My favorites | Sign in
v8
Project Home Downloads Wiki Issues Source Code Search
New issue   Search
for
  Advanced search   Search tips   Subscriptions
Issue 103: javascript Array.sort() bug
4 people starred this issue and may be notified of changes. Back to list
Status:  WorkingAsIntended
Owner:  olehouga...@gmail.com
Closed:  Oct 2008


Sign in to add a comment
 
Reported by chris.f....@gmail.com, Oct 2, 2008
try running 
["50", "60", "100"].sort(function(a,b) {return Number(a)>Number(b)})

in Chrome 0.2.149.30, it gives you ["60", "100", 50"]. Huh?

in Firefox 3.0, Safari 3.1 and IE7 it gives you ["50", "60", "100"] as 
expected.
Oct 2, 2008
Project Member #1 f...@chromium.org
(No comment was entered for this change.)
Owner: olehougaard
Oct 2, 2008
#2 lrn%chro...@gtempaccount.com
It is, sortof, expected behavior - in the sense that the behavior of sort with this 
comparison function is undefined.

A comparison function for sort, given arguments a and b, must return a positive 
number if a > b, a negative number if a < b, and zero if they are equal.
See "consistent comparison function", ECMA 262,3ed, section 15.4.4.11, which
also states:
"If  comparefn is not  undefined and is not a consistent comparison function for the 
elements of this array (see below), the behaviour of  sort is implementation-
defined."

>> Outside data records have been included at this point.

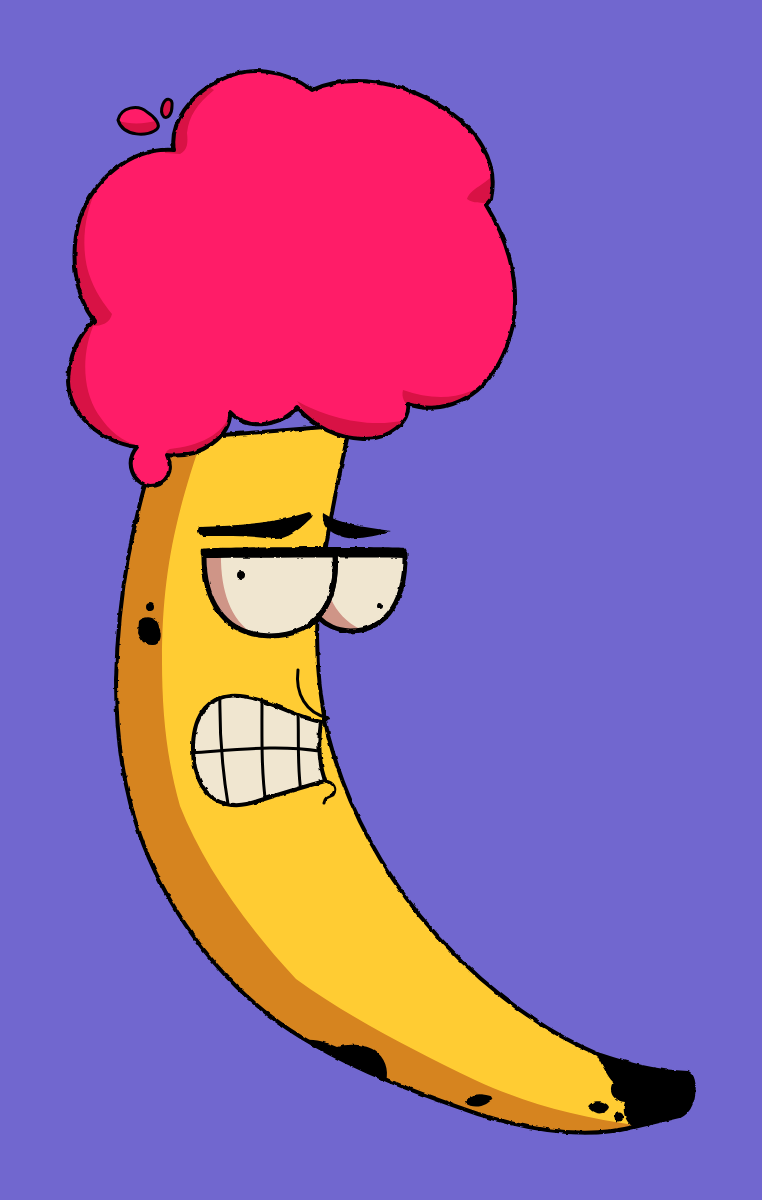
<!DOCTYPE html>
<html lang="en">
<head>
<meta charset="utf-8">
<title>Banana character</title>
<style>
:root {
  --backdrop: #7167cf;
  --ink: #000;
  --peel: #ffcc33;
  --peel-shade: #d6841f;
  --hair: #ff1c68;
  --hair-shade: #d81245;
  --ivory: #f0e6d0;
  --eye-shade: #cf9587;
}
html, body { margin: 0; height: 100%; overflow: hidden; background: var(--backdrop); }
svg { display: block; width: 762px; height: 1200px; }
.backdrop { fill: var(--backdrop); }
.peel { fill: var(--peel); }
.peel-shade { fill: var(--peel-shade); }
.hair { fill: var(--hair); }
.hair-shade { fill: var(--hair-shade); }
.ivory { fill: var(--ivory); }
.eye-shade { fill: var(--eye-shade); }
.ink { fill: var(--ink); }
.line { fill: none; stroke: var(--ink); stroke-width: 4; stroke-linecap: round; stroke-linejoin: round; }
.thick { stroke-width: 5; }
.thin { stroke-width: 3; }
</style>
</head>
<body>
<svg viewBox="0 0 762 1200" role="img" aria-label="Grimacing cartoon banana with a fluffy pink hairdo">
  <defs>
    <filter id="rough-ink" filterUnits="userSpaceOnUse" x="0" y="0" width="762" height="1200">
      <feTurbulence type="fractalNoise" baseFrequency="0.14" numOctaves="2" seed="4" result="grain"/>
      <feDisplacementMap in="SourceGraphic" in2="grain" scale="3" xChannelSelector="R" yChannelSelector="G"/>
    </filter>
    <path id="banana-shape" d="M158 440C133 520 118 590 116 680C116 770 134 842 176 910C213 970 258 1013 311 1043C360 1072 420 1094 478 1114C535 1132 590 1138 634 1127L680 1116C696 1108 697 1077 688 1073C655 1072 627 1064 600 1055C532 1027 468 974 420 916C376 861 345 800 328 735C316 682 314 625 322 570C330 520 340 470 350 425Z"/>
    <path id="hair-shape" d="M312 90C348 74 400 80 440 106C478 128 499 162 491 199L486 205C509 242 520 284 513 325C503 370 478 401 440 407C428 409 417 407 408 404C411 421 389 440 363 439C334 438 312 424 297 407C285 424 248 433 230 412C232 436 200 459 167 455C175 472 165 486 150 486C133 484 124 463 137 447C101 442 69 415 68 381C69 355 79 334 94 321C75 296 69 255 80 218C94 178 132 147 174 150C169 122 192 94 218 81C249 64 285 70 312 90Z"/>
    <path id="near-eye" d="M204 553H335C338 600 320 635 270 636C222 635 203 598 204 553Z"/>
    <path id="far-eye" d="M335 553H405C406 595 390 631 350 631C336 630 327 626 318 617C332 602 337 580 335 553Z"/>
    <path id="mouth-shape" d="M321 722C300 718 282 707 262 701C242 694 219 692 205 708C190 726 189 762 202 786C214 806 236 809 258 801C283 793 303 787 325 781C319 763 318 742 321 722Z"/>
    <path id="drop-large" d="M118 120C121 107 138 104 147 112C155 117 161 125 157 129C149 137 123 137 118 120Z"/>
    <clipPath id="banana-clip"><use href="#banana-shape"/></clipPath>
    <clipPath id="hair-clip"><use href="#hair-shape"/></clipPath>
    <clipPath id="near-eye-clip"><use href="#near-eye"/></clipPath>
    <clipPath id="far-eye-clip"><use href="#far-eye"/></clipPath>
    <clipPath id="mouth-clip"><use href="#mouth-shape"/></clipPath>
    <clipPath id="drop-clip"><use href="#drop-large"/></clipPath>
  </defs>

  <rect class="backdrop" width="762" height="1200"/>

  <g id="banana">
    <use href="#banana-shape" class="peel"/>
    <g clip-path="url(#banana-clip)">
      <path class="peel-shade" d="M100 430H205C175 515 162 575 162 660C162 715 167 760 180 806C202 862 243 922 296 979C350 1018 415 1051 475 1080C525 1103 575 1117 640 1126V1160H300L80 900Z"/>
      <g class="ink" filter="url(#rough-ink)">
        <path d="M305 1040C320 1039 328 1044 337 1047C350 1043 365 1045 374 1050C385 1057 389 1070 386 1081L370 1078Z"/>
        <path d="M594 1050C602 1064 607 1076 613 1082C608 1091 612 1101 625 1102C622 1110 624 1122 635 1128L705 1125V1060Z"/>
        <path d="M139 621C146 614 158 617 159 627C163 636 160 646 152 645C143 645 141 640 138 633Z"/>
        <ellipse cx="150" cy="607" rx="4" ry="4"/>
        <path d="M465 1103C468 1094 480 1092 493 1097C489 1106 474 1110 465 1103Z"/>
        <path d="M588 1107C591 1100 604 1099 609 1107C606 1115 594 1116 588 1107Z"/>
        <circle cx="619" cy="1117" r="4.5"/>
      </g>
    </g>
    <use href="#banana-shape" class="line" filter="url(#rough-ink)"/>
  </g>

  <g id="hair">
    <use href="#hair-shape" class="hair"/>
    <g class="hair-shade" clip-path="url(#hair-clip)">
      <path d="M165 153L180 154C188 150 188 142 187 133C189 116 197 104 214 90L190 75L160 120Z"/>
      <path d="M98 186C83 214 81 250 89 274C95 292 104 304 112 314C110 323 102 326 92 326L60 300V190Z"/>
      <path d="M95 322C82 350 81 388 98 414C110 432 122 441 139 446L120 465L55 420V340Z"/>
      <path d="M495 173C486 184 470 189 467 199C473 204 482 202 488 204L505 200Z"/>
      <path d="M496 374C470 400 437 402 403 390C401 398 405 403 409 407L440 418L500 400Z"/>
      <path d="M297 401C325 417 368 429 405 420L395 448H330Z"/>
      <path d="M231 412C224 435 198 446 170 449C164 451 166 456 169 460H210L238 430Z"/>
    </g>
    <use href="#hair-shape" class="line" filter="url(#rough-ink)"/>
    <use href="#drop-large" class="hair"/>
    <path class="hair-shade" clip-path="url(#drop-clip)" d="M115 120C130 125 145 124 160 120V140H115Z"/>
    <use href="#drop-large" class="line thin"/>
    <path class="hair-shade" d="M163 104C166 97 173 98 172 106C172 114 168 119 164 117C161 114 161 109 163 104Z"/>
    <path class="line thin" d="M163 104C166 97 173 98 172 106C172 114 168 119 164 117C161 114 161 109 163 104Z"/>
  </g>

  <g id="eyebrows" class="ink" filter="url(#rough-ink)">
    <path d="M199 527C235 526 276 523 309 512C313 514 312 518 309 520C298 531 286 540 273 539C249 535 223 536 202 536C198 534 197 530 199 527Z"/>
    <path d="M323 513C339 524 364 527 391 531C377 536 362 539 348 538C332 535 321 527 323 513Z"/>
  </g>

  <g id="eyes">
    <use href="#far-eye" class="ivory"/>
    <path class="eye-shade" clip-path="url(#far-eye-clip)" d="M331 599C337 612 346 622 360 629L350 640L310 620Z"/>
    <use href="#near-eye" class="ivory"/>
    <path class="eye-shade" clip-path="url(#near-eye-clip)" d="M200 550H221C220 588 229 620 256 636L220 645Z"/>
    <g filter="url(#rough-ink)">
      <use href="#far-eye" class="line thick"/>
      <use href="#near-eye" class="line thick"/>
      <path class="ink" d="M201 549C204 547 400 546 405 548C408 551 407 556 404 558C350 557 260 558 204 558C201 556 200 552 201 549Z"/>
      <circle class="ink" cx="241" cy="575" r="4"/>
      <circle class="ink" cx="380" cy="606" r="3"/>
    </g>
  </g>

  <path id="nose" class="line thin" d="M298 670C295 694 306 713 328 718"/>

  <g id="mouth">
    <use href="#mouth-shape" class="ivory"/>
    <g class="line thin" clip-path="url(#mouth-clip)">
      <path d="M190 753C235 750 280 744 325 752"/>
      <path d="M220 690C219 735 222 770 229 810"/>
      <path d="M262 697C262 735 261 770 266 805"/>
      <path d="M298 712C299 740 297 765 301 792"/>
    </g>
    <g filter="url(#rough-ink)">
      <use href="#mouth-shape" class="line"/>
      <path class="line" d="M321 722L327 718"/>
      <path class="line thin" d="M325 781C334 782 337 789 333 795C329 797 325 797 324 803"/>
    </g>
  </g>
</svg>
</body>
</html>
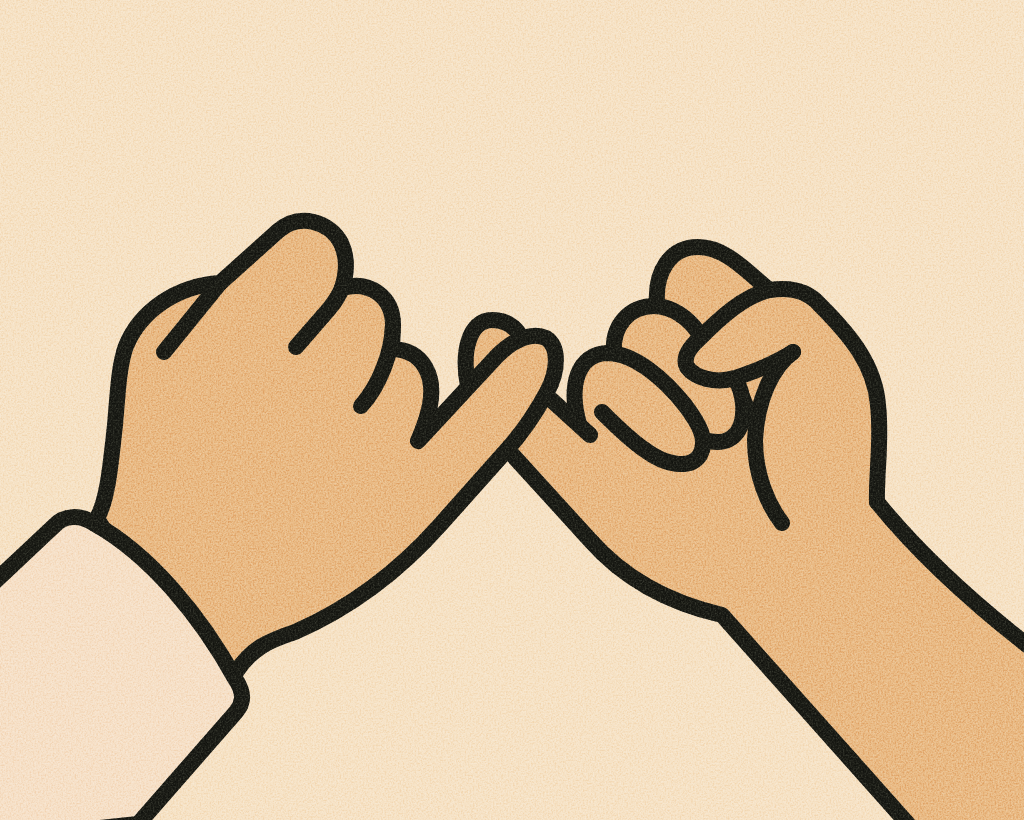
<!DOCTYPE html>
<html lang="en">
<head>
<meta charset="utf-8">
<title>Pinky promise</title>
<style>
  :root {
    --paper: #f6e2c5;
    --cuff: #f6e0c7;
    --skin: #e9ba84;
    --ink: #1b1c16;
  }
  html, body { margin: 0; height: 100%; overflow: hidden; background: var(--paper); }
  svg { display: block; width: 1024px; height: 820px; }
  .paper { fill: var(--paper); }
  .skin { fill: var(--skin); }
  .cuff { fill: var(--cuff); }
  .line { fill: none; }
  .outlined { stroke: var(--ink); stroke-width: 16; stroke-linecap: round; stroke-linejoin: round; }
  .grain { mix-blend-mode: soft-light; opacity: .5; }
</style>
</head>
<body>
<svg viewBox="0 0 1024 820" role="img" aria-label="Two hands linking little fingers in a pinky promise">
  <defs>
    <filter id="paper-grain" x="0" y="0" width="100%" height="100%" color-interpolation-filters="sRGB">
      <feTurbulence type="fractalNoise" baseFrequency="0.6" numOctaves="3" seed="4"/>
      <feColorMatrix values="1.6 0 0 0 -0.3  1.6 0 0 0 -0.3  1.6 0 0 0 -0.3  0 0 0 0 1"/>
    </filter>
  </defs>

  <rect class="paper" width="1024" height="820"/>

  <g id="right-hand" class="outlined">
    <path id="right-palm-fill" class="skin" stroke="none" style="stroke:none" d="M508 450L590 540C625 580 670 603 722 615L905 822H1040V652C975 605 920 555 877 502C876 475 882 440 878 405C875 365 850 335 820 305L770 300L700 380L600 380L578 422L548 397L515 425Z"/>
    <path id="right-index" class="skin" d="M690 335L657 303C655 272 670 247 698 247C725 247 745 270 767 288"/>
    <path id="right-middle" class="skin" d="M614 352C612 325 630 306 654 306C672 306 688 318 698 332L738 384C745 400 745 420 738 431C730 443 718 444 704 440"/>
    <path id="right-ring" class="skin" d="M579 424C568 385 578 354 607 353C635 353 665 380 685 405C700 425 708 440 700 455C690 470 665 465 645 450C630 440 615 425 602 412"/>
    <path id="right-thumb" class="skin" d="M793 352C775 364 753 372 735 378C715 384 695 378 687 367C682 357 690 347 700 338C720 318 745 295 770 290C790 287 808 291 820 305C850 335 875 365 878 405C882 440 876 475 877 502"/>
    <path id="right-thumb-crease" class="line" d="M793 352C772 367 757 400 755 440C755 475 768 505 782 523"/>
    <path id="right-thumb-joint" class="line" stroke-width="10" d="M738 380L752 412"/>
    <path id="right-forearm-top" class="line" d="M877 502C920 555 975 605 1036 652"/>
    <path id="right-forearm-bottom" class="line" d="M508 450L590 540C625 580 670 603 722 615L908 824"/>
    <path id="right-pinky-top" class="line" d="M546 395L590 435"/>
    <path id="right-pinky-tip" class="skin" d="M468 386C461 350 470 320 492 320C505 320 514 326 520 335"/>
  </g>

  <g id="left-hand" class="outlined">
    <path id="left-palm" class="skin" d="M97 518C108 500 111 460 115 425C118 390 119 365 126 346C140 312 175 286 220 283L278 231C300 212 330 222 341 243C348 258 347 273 342 288C370 280 393 297 393 325L392 349C425 350 435 378 430 405C427 420 422 432 418 441L497 356C515 338 533 332 546 338C560 347 558 372 547 392C540 405 525 430 505 452L440 525C400 570 350 608 295 632C268 641 252 648 236 672L150 610Z"/>
    <path id="left-thumb-crease" class="line" d="M220 283L164 352"/>
    <path id="left-index-crease" class="line" d="M342 288C338 298 334 303 329 309L296 347"/>
    <path id="left-middle-crease" class="line" d="M393 325C392 352 380 385 361 406"/>
  </g>

  <path id="sleeve-cuff" class="cuff outlined" d="M-14 590L54 526C64 515 80 514 95 524C150 555 200 615 236 680C245 694 243 704 236 712L138 824L-14 840Z"/>

  <rect class="grain" width="1024" height="820" filter="url(#paper-grain)"/>
</svg>
</body>
</html>
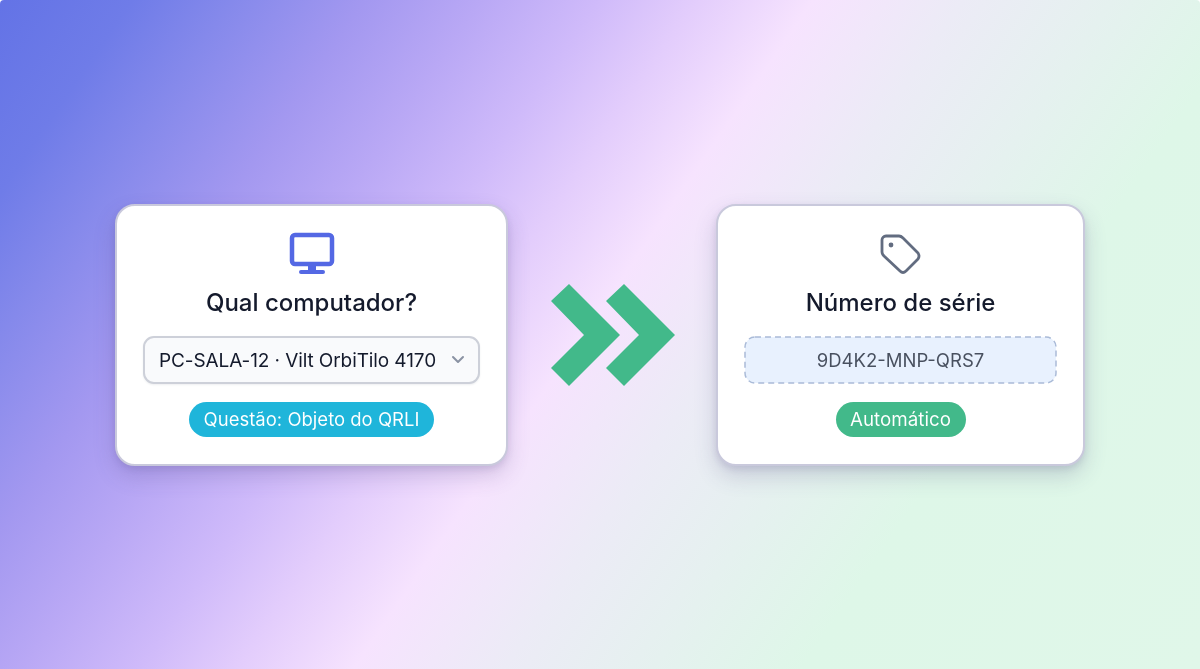
<!DOCTYPE html>
<html lang="pt-BR">
<head>
<meta charset="utf-8">
<title>Qual computador? Número de série</title>
<style>
:root {
  --indigo: #5468e4;
  --cyan: #1fb5da;
  --green: #42b98a;
  --ink: #141a2c;
  --slate: #626c80;
  --muted: #48505f;
  --card-line: #c9c9dc;
}
* { box-sizing: border-box; margin: 0; }
html, body { width: 1200px; height: 669px; overflow: hidden; background: #fff; }
.stage {
  position: relative;
  width: 1200px;
  height: 669px;
  overflow: hidden;
  border-radius: 4px 4px 0 0;
  font-family: Inter, "Open Sans", sans-serif;
  color: var(--ink);
  background: linear-gradient(124.5deg, #6373e6 0%, #6f7ce8 8%, #8589eb 14%, #a398f0 22%, #b9a8f5 29%, #cfbafa 36%, #e3cdfc 42%, #f6e3fe 49%, #ecebf6 58%, #e5f1ef 67%, #def7e8 76%, #e0f7e9 100%);
}
.card {
  position: absolute;
  top: 204px;
  height: 262px;
  display: flex;
  flex-direction: column;
  align-items: center;
  background: #fff;
  border: 2px solid var(--card-line);
  border-radius: 20px;
  box-shadow: 0 10px 22px rgba(70, 60, 120, .2), 0 3px 6px rgba(70, 60, 120, .12);
}
.card-question { left: 115px; width: 393px; }
.card-answer { left: 716px; width: 369px; }
.icon { position: absolute; top: 23px; width: 48px; height: 48px; }
.card h2 {
  position: absolute;
  top: 81px;
  font-size: 24px;
  line-height: 32px;
  font-weight: 500;
  white-space: nowrap;
}
.field {
  position: absolute;
  top: 130px;
  height: 48px;
  display: flex;
  align-items: center;
  border-radius: 11px;
  font-size: 19px;
  white-space: nowrap;
}
.select {
  left: 26px;
  width: 337px;
  padding: 0 13px 0 14px;
  justify-content: space-between;
  background: #f9fafc;
  border: 2px solid #cdd0d9;
  box-shadow: 0 1px 2px rgba(40, 50, 80, .08);
}
.select span { letter-spacing: -.1px; }
.select svg { flex: none; width: 14px; height: 10px; }
.serial { left: 26px; width: 313px; color: var(--muted); }
.serial svg { position: absolute; left: 0; top: 0; }
.serial span { position: relative; width: 100%; text-align: center; font-size: 18.5px; }
.badge {
  position: absolute;
  top: 196px;
  height: 35px;
  border-radius: 18px;
  line-height: 35px;
  text-align: center;
  color: #fff;
  white-space: nowrap;
}
.badge-type { width: 245px; font-size: 18.5px; background: var(--cyan); }
.badge-auto { width: 130px; font-size: 18.8px; background: var(--green); }
.arrows { position: absolute; left: 551px; top: 284px; width: 124px; height: 102px; fill: var(--green); }
</style>
</head>
<body>
<main class="stage">
  <section class="card card-question">
    <svg class="icon" viewBox="0 0 48 48" aria-hidden="true">
      <rect x="4" y="6" width="40" height="29" rx="3" fill="none" stroke="var(--indigo)" stroke-width="4.5"/>
      <path d="M20 36h8v5h7a2 2 0 0 1 0 4H13a2 2 0 0 1 0-4h7z" fill="var(--indigo)"/>
    </svg>
    <h2>Qual computador?</h2>
    <div class="field select">
      <span>PC-SALA-12 · Vilt OrbiTilo 4170</span>
      <svg viewBox="0 0 14 10" aria-hidden="true"><path d="M2 2l5 5 5-5" fill="none" stroke="#8a92a3" stroke-width="2" stroke-linecap="round" stroke-linejoin="round"/></svg>
    </div>
    <div class="badge badge-type">Questão: Objeto do QRLI</div>
  </section>

  <svg class="arrows" viewBox="0 0 124 102" aria-hidden="true">
    <defs><path id="chevron" d="M0 17L18 0l51 51-51 51L0 84l33-33z"/></defs>
    <use href="#chevron"/>
    <use href="#chevron" x="55"/>
  </svg>

  <section class="card card-answer">
    <svg class="icon" viewBox="0 0 48 48" aria-hidden="true">
      <path d="M5 11a4 4 0 0 1 4-4h13q2 0 4 2l15 15q2 3 0 6L29 42q-3 3-6 0L7 27q-2-2-2-4z" fill="none" stroke="var(--slate)" stroke-width="2.8" stroke-linejoin="round"/>
      <circle cx="14" cy="16" r="2.4" fill="var(--slate)"/>
    </svg>
    <h2>Número de série</h2>
    <div class="field serial">
      <svg width="313" height="48" aria-hidden="true"><rect x="1" y="1" width="311" height="46" rx="10" fill="#e8f1fe" stroke="#aabbd8" stroke-width="1.5" stroke-dasharray="6 4"/></svg>
      <span>9D4K2-MNP-QRS7</span>
    </div>
    <div class="badge badge-auto">Automático</div>
  </section>
</main>
</body>
</html>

This comparison function returns true or false. When converted to a number, true 
becomes 1 and false become 0. That is, if a <= b, the sort operation considers them
equal. The problem is that the function is not symmetric: The arguments (50,60) 
returns false, which is interpreted as 50 being equal to 60, but passed as (60,50) it 
returns true, meaning that 60 > 50.

I.e., it's a coincidence that it works anywhere (except perhaps Firefox, which does 
seem to work consistently). The comparison function is not satisfying the contract 
expected by the sort function, so whether it works or not depends entirely on the 
order of arguments that the sort routing gives to the comparison.

This example only appears to work in IE, because the initial array is already sorted. 
If you start out with an unsorted array, it doesn't sort at all:
 ["100", "50", "60"].sort(function(a,b) {return Number(a)>Number(b)})
yields [100,50,60] in IE. Opera does the same. Firefox *does* sort, though.

For a better comparison function, try:
  function cmp(a,b) { return a == b ? 0 : a < b ? -1 : 1; }
  function numberCmp(a,b) { return cmp(Number(a),Number(b)); }


Oct 2, 2008
#3 lrn%chro...@gtempaccount.com
(No comment was entered for this change.)
Status: WorkingAsIntended
Sign in to add a comment

Powered by Google Project Hosting